_Dataset entries_
⟨
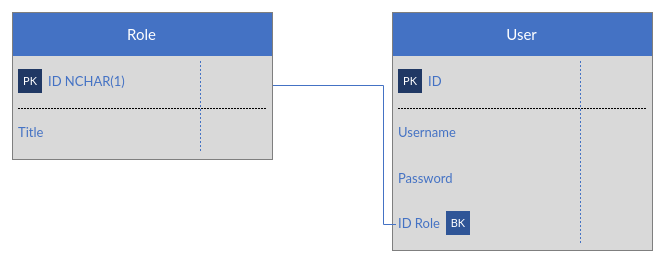
<!DOCTYPE html>
<html lang="en">
<head>
<meta charset="utf-8">
<title>Role and User entity diagram</title>
<style>
:root {
  --blue: #4472c4;
  --navy: #203864;
  --mid-blue: #2f5597;
  --panel: #d9d9d9;
  --edge: #7f7f7f;
  --ink: #000;
  --paper: #fff;
}
* { box-sizing: border-box; margin: 0; }
body {
  position: relative;
  width: 665px;
  height: 263px;
  overflow: hidden;
  background: var(--paper);
  font: 13px/16px Lato, "Open Sans", sans-serif;
  color: var(--blue);
}
.entity {
  position: absolute;
  top: 12px;
  width: 261px;
  background: var(--panel);
  border: 1px solid var(--edge);
}
.role { left: 12px; height: 148px; }
.user { left: 392px; height: 239px; }
.entity h2 {
  display: flex;
  align-items: center;
  justify-content: center;
  height: 43px;
  padding: 0 2px 2px 0;
  font-size: 15px;
  font-weight: 400;
  color: var(--paper);
  background: var(--blue);
}
.fields { padding: 0 5px; list-style: none; }
.field {
  display: flex;
  align-items: center;
  gap: 6px;
  height: 46px;
}
.field.key { height: 53px; padding-bottom: 4px; }
.field.reference { padding-bottom: 2px; }
.name { white-space: nowrap; }
.badge {
  display: flex;
  flex: none;
  align-items: center;
  justify-content: center;
  width: 24px;
  height: 24px;
  font-size: 11px;
  color: var(--paper);
  background: var(--navy);
}
.badge.foreign { background: var(--mid-blue); }
.lines {
  position: absolute;
  inset: 0;
  fill: none;
}
.divider { stroke: var(--ink); stroke-dasharray: 2 1; }
.column { stroke: var(--blue); stroke-dasharray: 2 2; }
.relation { stroke: var(--blue); }
</style>
</head>
<body>
<section class="entity role">
  <h2>Role</h2>
  <ul class="fields">
    <li class="field key"><span class="badge">PK</span><span class="name">ID NCHAR(1)</span></li>
    <li class="field"><span class="name">Title</span></li>
  </ul>
</section>
<section class="entity user">
  <h2>User</h2>
  <ul class="fields">
    <li class="field key"><span class="badge">PK</span><span class="name">ID</span></li>
    <li class="field"><span class="name">Username</span></li>
    <li class="field"><span class="name">Password</span></li>
    <li class="field reference"><span class="name">ID Role</span><span class="badge foreign">BK</span></li>
  </ul>
</section>
<svg class="lines" width="665" height="263" viewBox="0 0 665 263" aria-hidden="true">
  <line class="divider" x1="18" y1="108.5" x2="266" y2="108.5"/>
  <line class="divider" x1="398" y1="108.5" x2="646" y2="108.5"/>
  <line class="column" x1="200.5" y1="61" x2="200.5" y2="152"/>
  <line class="column" x1="580.5" y1="61" x2="580.5" y2="244"/>
  <polyline class="relation" points="273,85.5 383.5,85.5 383.5,224.5 396,224.5"/>
</svg>
</body>
</html>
⟩
_Directions for this task_
Where a line of the data includes the string "entity", list that line.

_Response to this exercise_
<title>Role and User entity diagram</title>
.entity {
.entity h2 {
<section class="entity role">
<section class="entity user">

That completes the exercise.